In gamba

Oggi posto in inglese il divertente contributo di Maggie Corcoran.
Maggie è nata in Galles e come noterete, è madrelingua inglese.
Si è laureata in design di maglieria e da trentadue anni lavora a Milano, nel mondo della moda, tessile, traduzioni e pubblicità.
Favourite motto: “my goal is to do something outrageous everyday”. Maggie Khun (1905-1995)

Se avete bisogno di adattamenti e non confidate poi così tanto in “quel copy che non se la cava male con l’inglese”, potete scrivere a

It’s impossible to miss the latest window display from Calzedonia. It shows a pair of slim female legs dressed with black leggings. The two large arrows pointing under the buttocks speak for themselves (“Buy our leggings and get an instant butt lift”), distinctly more bizarre, however, is the accompanying claim.

LEGGINGS PUSH-UP? Excuse me but don’t they mean PUSH-UP LEGGINGS? I double check. Yup, they’ve written LEGGINGS PUSH-UP. Now I don’t want to be a pain the butt myself but here we have a simple case of rule breaking.

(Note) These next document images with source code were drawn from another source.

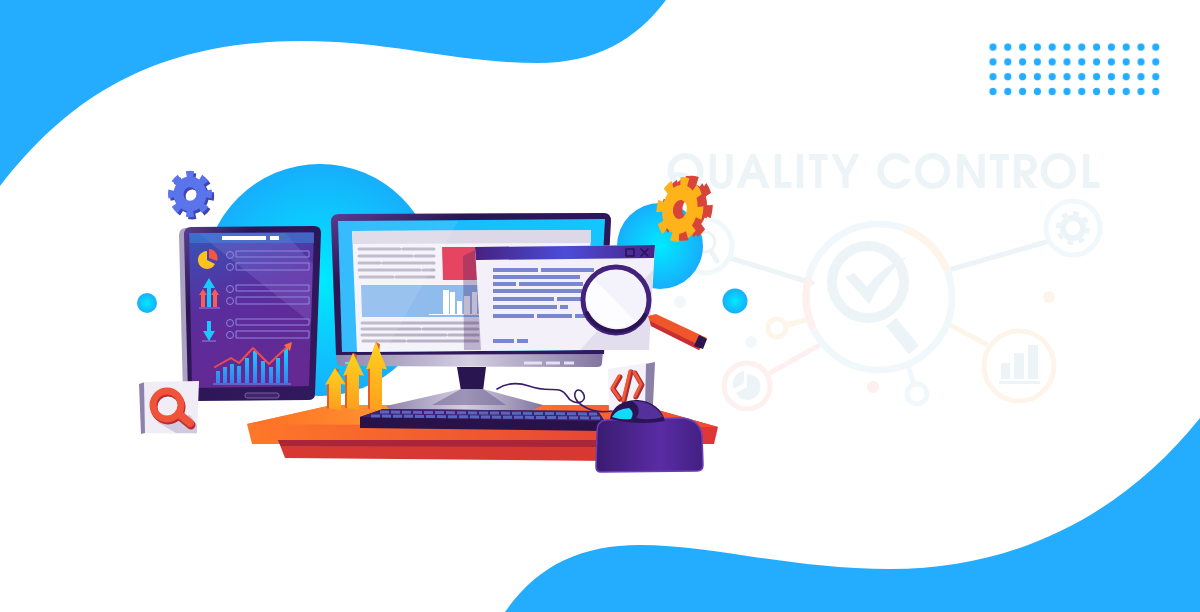
<!DOCTYPE html>
<html lang="en">
<head>
<meta charset="utf-8">
<title>Quality Control</title>
<style>
:root{--sky:#24acff;--cyan:#0cdcff;--ink:#29154f;--violet:#57279b;--plum:#44207c;--lilac:#a79bc0;--gold:#ffc21c;--orange:#ff7b24;--red:#e53c35;--mist:#edf4f7;--mist-blue:#f1f8fc;--mist-warm:#fdf5ea;--mist-red:#fdf0ee}
*{box-sizing:border-box}
body{margin:0;background:#fff}
.banner{position:relative;width:1200px;height:612px;overflow:hidden;background:#fff}
.banner svg{position:absolute;inset:0;display:block}
.headline{font:700 46px "TeX Gyre Adventor","Lato",sans-serif;fill:var(--mist)}
.line{fill:none;stroke-linecap:round;stroke-linejoin:round}
</style>
</head>
<body>
<main class="banner">
<svg class="backdrop" width="1200" height="612" viewBox="0 0 1200 612" aria-hidden="true">
  <defs>
    <pattern id="dot-grid" x="985.6" y="39.7" width="14.8" height="14.8" patternUnits="userSpaceOnUse"><circle cx="7.4" cy="7.4" r="3.6" fill="#24acff"/></pattern>
  </defs>
  <g fill="var(--sky)">
    <path d="M0 0H666C636 40 596 63 538 63C456 63 392 41 302 41C164 41 74 90 0 186Z"/>
    <path d="M505 612C537 566 580 545 640 545C712 545 790 569 890 569C1024 569 1128 508 1200 418V612Z"/>
  </g>
  <rect x="985.6" y="39.7" width="177.6" height="59.2" fill="url(#dot-grid)"/>
</svg>

<svg class="quality-diagram" width="1200" height="612" viewBox="0 0 1200 612" role="img" aria-label="Quality control diagram">
  <text class="headline" x="666" y="188" textLength="434" lengthAdjust="spacing">QUALITY CONTROL</text>
  <g class="line" stroke-width="5">
    <path d="M952 269L1046 242M730 258L812 283" stroke="var(--mist)"/>
    <path d="M950 325L986 344M787 325L806 320" stroke="var(--mist-warm)"/>
    <path d="M768 374L818 346" stroke="var(--mist-red)"/>
    <path d="M908 366L914 384" stroke="var(--mist-blue)"/>
    <circle cx="879" cy="297" r="73" stroke="var(--mist-blue)" stroke-width="7"/>
    <path d="M907 230A73 73 0 0 1 946 268" stroke="var(--mist-warm)" stroke-width="7"/>
    <path d="M812 326A73 73 0 0 1 808 280" stroke="var(--mist-red)" stroke-width="7"/>
    <circle cx="1073" cy="228" r="27" stroke="var(--mist-blue)"/>
    <circle cx="705" cy="246" r="27" stroke="var(--mist-blue)"/>
    <circle cx="1019" cy="366" r="35" stroke="var(--mist-warm)"/>
    <circle cx="747" cy="386" r="23" stroke="var(--mist-red)"/>
    <circle cx="917" cy="394" r="10" stroke="var(--mist-blue)"/>
    <circle cx="777" cy="328" r="9" stroke="var(--mist-warm)"/>
    <circle cx="705" cy="242" r="10" stroke="var(--mist)" stroke-width="3"/>
    <path d="M711 251L717 261" stroke="var(--mist)"/>
    <circle cx="1073" cy="228" r="10" stroke="var(--mist)" stroke-width="6"/>
    <circle cx="1073" cy="228" r="15" stroke="var(--mist)" stroke-width="4" stroke-linecap="butt" pathLength="16" stroke-dasharray="1 1"/>
    <circle cx="868" cy="282" r="36" stroke="var(--mist)" stroke-width="10"/>
    <path d="M891 322L914 350" stroke="var(--mist)" stroke-width="13" stroke-linecap="butt"/>
  </g>
  <g fill="var(--mist)">
    <path d="M845 277L854 273L867 287Q881 267 908 256Q883 276 869 304Z"/>
    <path d="M1001 363h9v16h-9zM1014 353h10v26h-10zM1028 345h10v34h-10zM999 381h41v3h-41z"/>
    <path d="M747 387V374A13 13 0 1 1 736 393ZM744 383L734 389A13 13 0 0 1 744 371Z"/>
  </g>
  <circle cx="873" cy="387" r="6" fill="var(--mist-red)"/>
  <circle cx="1049" cy="297" r="6" fill="var(--mist-warm)"/>
  <circle cx="680" cy="302" r="6" fill="var(--mist-blue)"/><circle cx="751" cy="342" r="6" fill="var(--mist-blue)"/>
</svg>

<svg class="workstation" width="1200" height="612" viewBox="0 0 1200 612" role="img" aria-label="Desktop computer, tablet and magnifier with charts on an orange desk">
  <defs>
    <radialGradient id="bubble"><stop offset="0" stop-color="#00eaff"/><stop offset="1" stop-color="#17aefc"/></radialGradient>
    <linearGradient id="tablet-glass" x2=".3" y2="1"><stop stop-color="#3555b8"/><stop offset=".5" stop-color="#5a2d9d"/><stop offset="1" stop-color="#642992"/></linearGradient>
    <linearGradient id="casing" x2="1" y2="1"><stop stop-color="#5b3d91"/><stop offset=".25" stop-color="#2b1654"/><stop offset="1" stop-color="#33195f"/></linearGradient>
    <linearGradient id="monitor-glass" x2="1"><stop stop-color="#1fb3fb"/><stop offset="1" stop-color="#13c6ff"/></linearGradient>
    <linearGradient id="titlebar"><stop stop-color="#472080"/><stop offset=".5" stop-color="#4b4dd8"/><stop offset="1" stop-color="#4a2387"/></linearGradient>
    <linearGradient id="metal"><stop stop-color="#8f83ad"/><stop offset=".5" stop-color="#d5cfe2"/><stop offset="1" stop-color="#8175a0"/></linearGradient>
    <linearGradient id="desk-top"><stop stop-color="#ff6d24"/><stop offset=".3" stop-color="#ff9430"/><stop offset="1" stop-color="#f0472f"/></linearGradient>
    <linearGradient id="desk-front"><stop stop-color="#ff7829"/><stop offset="1" stop-color="#de3538"/></linearGradient>
    <linearGradient id="gold" x2="0" y2="1"><stop stop-color="#ffd21d"/><stop offset="1" stop-color="#ff9e1e"/></linearGradient>
    <linearGradient id="bar" x2="0" y2="1"><stop stop-color="#15d4ff"/><stop offset="1" stop-color="#3582ef"/></linearGradient>
    <linearGradient id="pad"><stop stop-color="#3a1b70"/><stop offset=".6" stop-color="#5a2ca5"/><stop offset="1" stop-color="#422080"/></linearGradient>
    <g id="cog" fill="none"><circle r="16" stroke-width="14"/><circle r="26" stroke-width="9" pathLength="16" stroke-dasharray="1 1" stroke-dashoffset=".5"/></g>
    <g id="growth-arrow"><path d="M-8 20L0 0L4 2L-3 58H-8Z" fill="#e45d22"/><path d="M0 0L11 24L6 23V60L-6 58V23L-10 24Z" fill="url(#gold)"/></g>
    <g id="check-row" fill="none" stroke="#8d87dc"><circle cx="230" cy="255" r="3.5"/><path d="M236 251H309V257H236ZM236 263H309V270H236Z"/><circle cx="230" cy="267" r="3.5"/></g>
  </defs>

  <g class="bubbles" fill="url(#bubble)">
    <circle cx="320" cy="280" r="116"/><circle cx="660" cy="246" r="43"/><circle cx="147" cy="303" r="10"/><circle cx="735" cy="301" r="12.5"/>
  </g>

  <g class="blue-gear" transform="translate(190 194) scale(.72 .76)">
    <use href="#cog" x="3" y="3" stroke="#3d45b0"/><use href="#cog" stroke="#5a74ec"/>
  </g>
  <g class="gold-gear" transform="rotate(10 683 209)">
    <use href="#cog" transform="translate(689 207) scale(.76 1.07)" stroke="#d9443a"/>
    <use href="#cog" transform="translate(685 208) scale(.76 1.07)" stroke="#d9443a"/>
    <use href="#cog" transform="translate(680 210) scale(.76 1.07)" stroke="#ffb31b"/>
  </g>

  <g class="tablet">
    <path d="M179 235Q179 229 185 228L195 228V401H190Q183 400 183 394Z" fill="#aaa1c3"/>
    <path d="M184 235Q184 227 191 227L314 226Q321 226 321 233L315 394Q315 400 308 400L195 401Q188 401 188 394Z" fill="url(#casing)"/>
    <path d="M189 233L314 232L309 386L192 388Z" fill="url(#tablet-glass)"/>
    <path d="M198 233H285L313 264L311 323Z" fill="#b8a6ff" opacity=".16"/>
    <path d="M189 233H314V243H190Z" fill="#3f83d9" opacity=".55"/>
    <path d="M222 236H266V240H222ZM270 236H279V240H270Z" fill="#fff"/>
    <rect x="245" y="393" width="34" height="5" rx="2" fill="#40266d" stroke="#7661a2"/>
    <use href="#check-row"/><use href="#check-row" y="34"/><use href="#check-row" y="68"/>
    <path d="M207 260V251A9 9 0 1 0 215 264Z" fill="var(--gold)"/><path d="M209 258V249A9 9 0 0 1 217 261Z" fill="#f45642"/>
    <path d="M203 289l4 6h-2v12h-4v-12h-2zM215 289l4 6h-2v12h-4v-12h-2z" fill="#f45e57"/>
    <path d="M209 278l6 10h-4v19h-4v-19h-4zM209 341l-6-10h4v-10h4v10h4z" fill="#17c9ff"/>
    <path d="M199 308H220M202 341H216" stroke="#9383df"/>
    <path d="M216 371h4v12h-4zM223 367h4v16h-4zM230 364h4v19h-4zM237 366h4v17h-4zM245 358h4v25h-4zM253 351h4v32h-4zM261 361h4v22h-4zM269 367h4v16h-4zM276 358h4v25h-4zM284 348h4v35h-4z" fill="url(#bar)"/>
    <path d="M213 384H291" stroke="#5b9ef1"/>
    <path class="line" d="M215 367L231 358L239 363L253 348L269 364L289 345" stroke="#ed4a4d" stroke-width="2"/><path d="M292 342L290 351L284 345Z" fill="#ff6844"/>
  </g>

  <g class="desk">
    <path d="M247 424L332 405H640L718 427L714 444H252Z" fill="url(#desk-front)"/>
    <path d="M247 424L332 405H640L718 427Z" fill="url(#desk-top)"/>
    <path d="M278 440H612V461L285 458Z" fill="#d73932"/><path d="M278 440H612V447L281 446Z" fill="#a92539"/>
  </g>

  <g class="monitor">
    <path d="M457 367H486L483 391H461Z" fill="var(--ink)"/>
    <path d="M386 406L461 389H483L543 405L533 410H390Z" fill="url(#metal)"/>
    <path d="M461 389H483L506 405H432Z" fill="#695b8b" opacity=".5"/>
    <path d="M336 353L603 351L602 363Q602 367 597 367L342 366Q337 366 337 362Z" fill="url(#metal)"/>
    <path d="M524 363H542M546 363H560M564 363H574" stroke="#e5e0ef" stroke-width="3"/><path d="M345 363H352" stroke="#5fdcff" stroke-width="2"/>
    <path d="M331 222Q331 214 339 214L604 213Q611 213 611 221L604 354L336 355Z" fill="url(#casing)"/>
    <path d="M338 221L605 219L598 350L342 352Z" fill="url(#monitor-glass)"/>
    <path d="M352 231L591 230L586 350L357 352Z" fill="#f5f3fa"/>
    <path d="M352 231L591 230V243L353 244Z" fill="#dcd8e7"/>
    <g class="line" stroke="#b9b3c7" stroke-width="3" stroke-linecap="butt">
      <path d="M359 249H400M403 249H434M359 256H412M415 256H434M359 263H380M383 263H434M359 270H420M423 270H434M360 277H393M396 277H434"/>
      <path d="M362 323H478M362 329H420M423 329H478M362 335H446M449 335H478M363 341H405M408 341H478"/>
    </g>
    <path d="M442 247H480V280H443Z" fill="#e64562"/>
    <path d="M361 285H480V317H362Z" fill="#8fbbed"/>
    <path d="M443 290h6v24h-6zM450 292h5v22h-5zM457 301h5v13h-5zM464 296h6v18h-6zM472 292h5v22h-5zM429 314h50v1h-50z" fill="#fff"/>
    <path d="M463 256L479 248L482 350H464Z" fill="#3c1d60" opacity=".3"/>
    <path d="M338 221H458L385 352H342Z" fill="#fff" opacity=".1"/>
  </g>

  <g class="report-window">
    <path d="M475 247L655 245L649 350L481 350Z" fill="#f3f0f9"/>
    <path d="M580 350L653 270L649 350Z" fill="#d9d2e8" opacity=".6"/>
    <path d="M475 247L655 245L654 258L476 260Z" fill="url(#titlebar)"/>
    <path class="line" d="M626 249H634V256H626ZM641 249L648 256M648 249L641 256" stroke="#291254" stroke-width="1.5"/>
    <path d="M493 270H538M541 270H594M493 277H580M493 284H516M519 284H583M493 291H582M493 299H554M557 299H582M493 307H557M560 307H568M493 316H534M537 316H572M575 316H590M493 341H514M517 341H528" stroke="#7887cf" stroke-width="4"/>
  </g>
  <g class="magnifier">
    <path d="M648 316L656 314L707 338L699 350L651 326Z" fill="#f1562a"/><path d="M650 321L701 346L699 350L651 326Z" fill="#c72f35"/>
    <path d="M699 335L707 339L703 349L694 346Z" fill="var(--ink)"/>
    <circle cx="616" cy="300" r="33" fill="#f4f2fb" stroke="#43217d" stroke-width="5"/>
    <path d="M594 279L636 322Q610 337 591 314Q579 296 594 279Z" fill="#fff" opacity=".8"/>
    <path class="line" d="M587 313A33 33 0 0 0 645 315" stroke="#2b1452" stroke-width="4"/>
  </g>

  <g class="growth">
    <use href="#growth-arrow" transform="translate(335 368) scale(1 .7)"/>
    <use href="#growth-arrow" transform="translate(353 353) scale(1 .95)"/>
    <use href="#growth-arrow" transform="translate(376 342) scale(1 1.15)"/>
  </g>

  <g class="code-tile">
    <path d="M645 364L655 362L653 405L645 409Z" fill="#8b80a8"/><path d="M608 369L646 363L645 409L609 412Z" fill="#f4f1f8"/>
    <path class="line" d="M620 377L613 389L620 399M635 373L642 385L636 397M631 372L624 401" stroke="#a82d36" stroke-width="5" stroke-linejoin="miter"/>
    <path class="line" d="M619 376L612 388L619 398M634 372L641 384L635 396M630 371L623 400" stroke="#f25a35" stroke-width="3"/>
  </g>
  <g class="search-tile">
    <path d="M139 384L145 382V433L141 434Z" fill="#8d82ad"/><path d="M144 382L199 381L197 434L145 433Z" fill="#f0edf6"/>
    <path d="M157 422L176 433H197V425L190 415Z" fill="#c5bdd6" opacity=".7"/>
    <path class="line" d="M180 416L191 425" stroke="#b72c35" stroke-width="9"/><circle cx="168" cy="407" r="14" fill="none" stroke="#b72c35" stroke-width="7"/>
    <path class="line" d="M179 414L190 423" stroke="#f0523a" stroke-width="8"/><circle cx="167" cy="405" r="14" fill="none" stroke="#f0523a" stroke-width="7"/>
  </g>

  <g class="keyboard">
    <path d="M360 417L383 409L598 411L604 420V431L360 428Z" fill="#281249"/>
    <path d="M360 417L383 409L598 411L604 421Z" fill="#402073"/>
    <path d="M380 412L597 414M371 416L601 418" stroke="#5866bc" stroke-width="3" stroke-dasharray="9 2"/>
  </g>
  <g class="mouse">
    <path class="line" d="M497 389Q511 380 529 386C551 394 559 384 567 396C573 407 589 403 583 393C577 384 568 397 583 406Q596 414 612 411" stroke="#3a1d68" stroke-width="1.6"/>
    <path d="M597 431Q597 421 606 420L681 418Q699 419 702 435L703 465Q703 471 697 471L601 472Q596 472 596 467Z" fill="url(#pad)" stroke="#6c3db9" stroke-width="1.5"/>
    <path d="M610 419C612 405 625 400 638 400C652 401 662 409 665 421Q640 426 610 419Z" fill="#2b1354"/>
    <path d="M632 401C646 400 658 407 663 417Q650 421 636 418Q643 408 632 401Z" fill="#54309a"/>
    <path d="M612 417Q616 409 629 408Q635 412 631 419Q620 420 612 417Z" fill="#18d9f5"/>
  </g>
</svg>
</main>
</body>
</html>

The adjective (push-up) goes after the noun (leggings). End of story.

Surely Italian copywriters follow the rules when they write in their own language? I’m sure they don’t say “ Ho fame, vado a mangiare una Margarita pizza” or “Vado a mangiare una Margarita pizza con Natale Babbo” or even “Ieri ho mangiato un Margarita Pizza con Natale Babbo e mentre chiacchieravamo gli ho spiegato che sono un writercopy.”

This is called “Let’s play the Inverted Language game.”

Worse still is “Let’s play the Opposite Meaning game.” As I walked out of the office last Friday afternoon my colleague wished me “Buon week”! Actually, sorry, it’s called “Let’s play the Bilingual Opposite Meaning game”: Take words from two languages, shorten one of them – because you are confident that you know the language really well – and create the opposite meaning. Duh!

Allora, I know that a lot of you talented creatives speak excellent English and I know that many of you have survived the obligatory trips to the UK to learn English (with your Italian classmates) and I know that most of you are resigned to the fact that no British Council course can prepare you for the hostess’s pronunciation on the Ryanair flight, so dare I ask why oh why do you think you can actually write English better than a native speaker?

Over the years I have translated tantissimmi fashion texts and delle volte my inbox buzzes with parole like red carpet, glam, mixato(!) cool hunter, pole position, party, leader, must-have, ecc… tutti buttati li with abandon, e voglio dire abbandono, into the Italian texts like un grande fashiony smoothie, or should I say a smoothie fashiony grande ? Or should I say a big messy smoothie che non ha senso? So, dearest creatives, I would just like to remind you that your English big sister is watching you and if you need any help call me. Byegood. (Maggie Corcoran)